Tonawanda News — Days like Friday defy explanation. Whatever lived inside that young man from Connecticut that caused him to do what he did isn’t understood — can’t be understood — by the rest of us.
All those little children are dead.
So are some of their teachers, several who responded bravely to unthinkable terror and their actions probably prevented more children from being shot.
We will never fully know what caused this person to do what he did. We can, however, discern what enabled him to do it. We owe nothing less than a full, unbiased accounting of the situation. And then we must take action.
We must first acknowledge the obvious: No sane person would take guns into an elementary school and open fire on defenseless 6- and 7-year-old boys and girls.
I’m fed up with the bewilderment that exists on the part of people who know the people who do things like this. “I could never have imagined” isn’t a good enough answer. As a society, we must ask fundamental questions about how we interact.
There isn’t one America anymore. We are a nation of individuals, each in a state of impaired judgment. We surround ourselves with fortresses of social media sold to us as a way to let people in, but that really serves to keep people out. We no longer ask meaningful questions — and if we do, we don’t do it enough.
How could this tragedy have been prevented? By someone, anyone, on perhaps any day, asking a clearly troubled young man “how are you doing?” Maybe if asked enough, he would have answered. Maybe his answers would have led those around him to intervene in a way that would have altered his life’s tragic trajectory.
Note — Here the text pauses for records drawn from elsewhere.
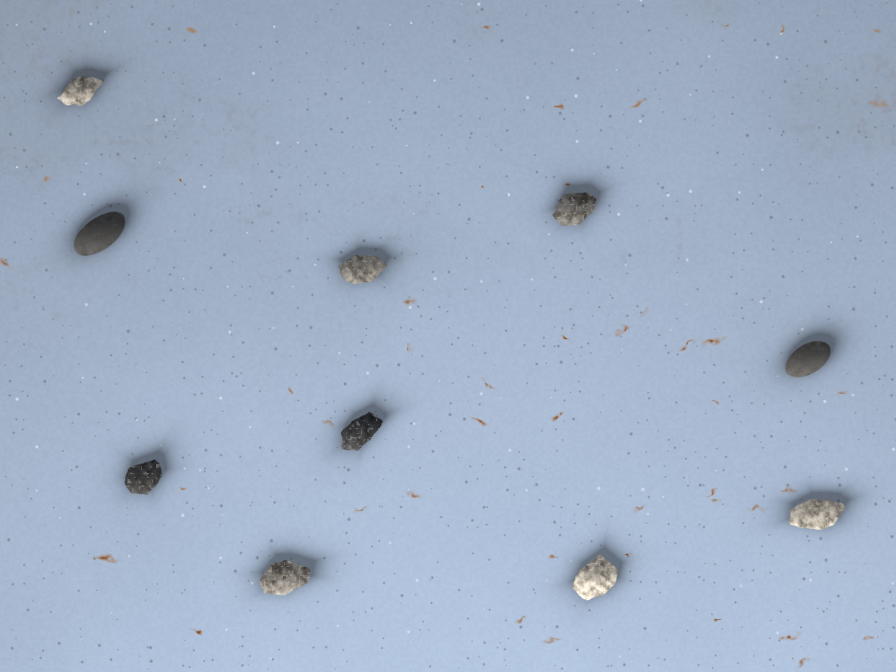
This texture is drawn by a Shadertoy shader. Its source:

```glsl
// Scattered small stones on a pale blue painted metal sheet with rust and grit.
// Paint is a soft gradient with value noise; specks and rust sit in jittered
// cells; stones are faceted distance shapes spread by a low-discrepancy loop.

const float TAU = 6.2831853;
const int STONE_COUNT = 10;
const vec3 PAINT_LIGHT = vec3(0.715, 0.79, 0.89);
const vec3 PAINT_SHADE = vec3(0.565, 0.62, 0.70);
const vec3 SMUDGE = vec3(0.55, 0.57, 0.60);
const vec3 GRIT = vec3(0.38, 0.40, 0.43);
const vec3 CHIP = vec3(0.88, 0.91, 0.95);
const vec3 RUST_STAIN = vec3(0.66, 0.48, 0.34);
const vec3 RUST_CORE = vec3(0.43, 0.23, 0.10);
const vec3 CHARCOAL = vec3(0.19, 0.20, 0.22);
const vec3 LIMESTONE = vec3(0.82, 0.79, 0.74);

float hash(vec2 p) {
    vec3 q = fract(p.xyx * 0.1031);
    q += dot(q, q.yzx + 33.33);
    return fract((q.x + q.y) * q.z);
}

vec2 hash2(vec2 p) {
    return vec2(hash(p), hash(p + 57.3));
}

float noise(vec2 p) {
    vec2 i = floor(p), f = fract(p);
    f = f * f * (3.0 - 2.0 * f);
    return mix(mix(hash(i), hash(i + vec2(1, 0)), f.x),
               mix(hash(i + vec2(0, 1)), hash(i + vec2(1, 1)), f.x), f.y);
}

float fbm(vec2 p) {
    float sum = 0.0, weight = 0.53;
    for (int i = 0; i < 4; i++) {
        sum += weight * noise(p);
        p = mat2(1.6, 1.2, -1.2, 1.6) * p + 7.1;
        weight *= 0.5;
    }
    return sum;
}

vec2 rotate(vec2 p, float angle) {
    float c = cos(angle), s = sin(angle);
    return vec2(c * p.x + s * p.y, c * p.y - s * p.x);
}

// One small dot in a share of the cells
float specks(vec2 p, float cells, float share, float radius, float seed, float pixel) {
    vec2 id = floor(p * cells) + seed;
    vec2 centre = 0.25 + 0.5 * hash2(id);
    float d = length(fract(p * cells) - centre) / cells;
    float size = radius * (0.4 + 0.9 * hash(id + 11.0));
    return step(hash(id + 23.0), share) * smoothstep(size + pixel, size - pixel, d);
}

// Ragged rust streaks: x is the stain, y is the dark core
vec2 rust(vec2 p, float cells, float share, float seed) {
    vec2 id = floor(p * cells) + seed;
    vec2 q = (fract(p * cells) - 0.35 - 0.3 * hash2(id)) / cells;
    q = rotate(q, 1.5 * hash(id + 5.0) - 0.8);
    q += 0.009 * (vec2(noise(p * 110.0), noise(p * 110.0 + 40.0)) - 0.5);
    float size = mix(0.003, 0.008, hash(id + 9.0));
    float stretch = mix(1.0, 2.8, hash(id + 13.0));
    float d = length(q * vec2(1.0 / stretch, 1.5)) / size;
    float present = step(hash(id + 17.0), share);
    float patchy = smoothstep(0.25, 0.6, noise(p * 190.0));
    return present * vec2(smoothstep(1.3, 0.3, d) * mix(0.4, 1.0, patchy),
                          smoothstep(0.7, 0.1, d) * patchy * hash(id + 19.0));
}

float stoneDistance(vec2 p, float radius, float stretch, float angle, float roundness, float seed) {
    vec2 q = rotate(p, angle) * vec2(inversesqrt(stretch), sqrt(stretch));
    float facets = 0.0;
    for (int k = 0; k < 7; k++) {
        vec2 id = vec2(float(k), seed);
        float a = TAU * (float(k) + 0.7 * hash(id)) / 7.0;
        facets = max(facets, dot(q, vec2(cos(a), sin(a))) / mix(0.75, 1.1, hash(id + 31.0)));
    }
    return mix(facets, length(q), roundness) - radius;
}

vec3 stoneColor(vec2 p, float radius, float tone, float roundness, float seed) {
    float grain = fbm(p * 130.0 + seed * 9.0);
    float fleck = smoothstep(0.68, 0.9, noise(p * 310.0 + seed));
    float contrast = mix(1.5, 0.5, roundness);
    float lit = smoothstep(0.8, -1.0, p.y / radius + 0.7 * (grain - 0.5));
    vec3 color = mix(CHARCOAL, LIMESTONE, pow(tone, 1.4));
    color *= 1.0 + contrast * (grain - 0.5);
    color *= mix(0.68, 1.22, lit);
    color += vec3(0.06, 0.045, 0.02) * lit;
    return mix(color, LIMESTONE, 0.35 * fleck * (1.0 - roundness));
}

vec3 paint(vec2 p, float pixel) {
    float shade = 0.05 + 0.72 * p.y + 0.45 * (p.x - 0.75) * (p.x - 0.75);
    vec3 color = mix(PAINT_LIGHT, PAINT_SHADE, clamp(shade, 0.0, 1.0));
    color += 0.03 * (fbm(p * 5.0) - 0.5) + 0.022 * (noise(p * 260.0) - 0.5);
    float smudge = smoothstep(0.48, 0.75, fbm(p * vec2(4.0, 6.0) + 3.0)) * smoothstep(0.3, 0.9, p.y);
    color = mix(color, SMUDGE, smudge * (0.15 + 0.4 * smoothstep(0.55, 0.8, fbm(p * 85.0))));
    float grit = max(specks(p, 38.0, 0.2, 0.0018, 3.0, pixel),
                     specks(p, 71.0, 0.13, 0.0012, 90.0, pixel));
    color = mix(color, GRIT, 0.5 * grit);
    color = mix(color, CHIP, 0.75 * specks(p + 0.37, 29.0, 0.13, 0.0018, 150.0, pixel));
    float rusty = mix(0.08, 0.3, smoothstep(0.3, 0.9, p.x));
    vec2 stain = max(rust(p, 9.0, rusty, 210.0), 0.7 * rust(p + 0.31, 17.0, 0.3 * rusty, 270.0));
    color = mix(color, RUST_STAIN, 0.75 * stain.x);
    return mix(color, RUST_CORE, 0.85 * stain.y);
}

void mainImage(out vec4 fragColor, in vec2 fragCoord) {
    float pixel = 1.0 / iResolution.y;
    vec2 p = fragCoord * pixel;
    float aspect = iResolution.x * pixel;
    vec3 color = paint(p, pixel);

    // Stones with soft shadows falling upwards
    for (int i = 1; i <= STONE_COUNT; i++) {
        float seed = float(i);
        vec2 spread = fract(0.5 + seed * vec2(0.7549, 0.5698));
        vec2 centre = vec2(0.09, 0.09) + vec2(1.03, 0.82) * spread;
        centre += 0.09 * (hash2(vec2(seed, 4.0)) - 0.5);
        vec2 q = p - centre * vec2(aspect, 1.0);
        if (length(q) > 0.2) continue;
        float roundness = i % 5 == 2 ? 0.9 : 0.1;
        float radius = mix(0.022, 0.031, hash(vec2(seed, 8.0))) + 0.006 * step(0.5, roundness);
        float stretch = mix(1.05, 1.9, hash(vec2(seed, 15.0)));
        float angle = mix(0.1, 0.8, hash(vec2(seed, 21.0)));
        float shadow = stoneDistance(q - vec2(0.005, 0.011), radius, stretch, angle, roundness, seed);
        color *= 1.0 - 0.42 * exp(-max(shadow, 0.0) / 0.013);
        float d = stoneDistance(q, radius, stretch, angle, roundness, seed);
        d += 0.007 * (1.0 - roundness) * (fbm(q * 75.0 + seed) - 0.5);
        vec3 stone = stoneColor(q, radius, fract(seed * 0.618), roundness, seed);
        color = mix(color, stone, smoothstep(pixel, -pixel, d));
    }
    fragColor = vec4(clamp(color, 0.0, 1.0), 1.0);
}
```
We saw it eloquently stated by about the last person in the world I would have guessed, the backup quarterback of the Kansas City Chiefs, after a teammate killed his girlfriend, then himself and left a 2-year-old girl without any parents.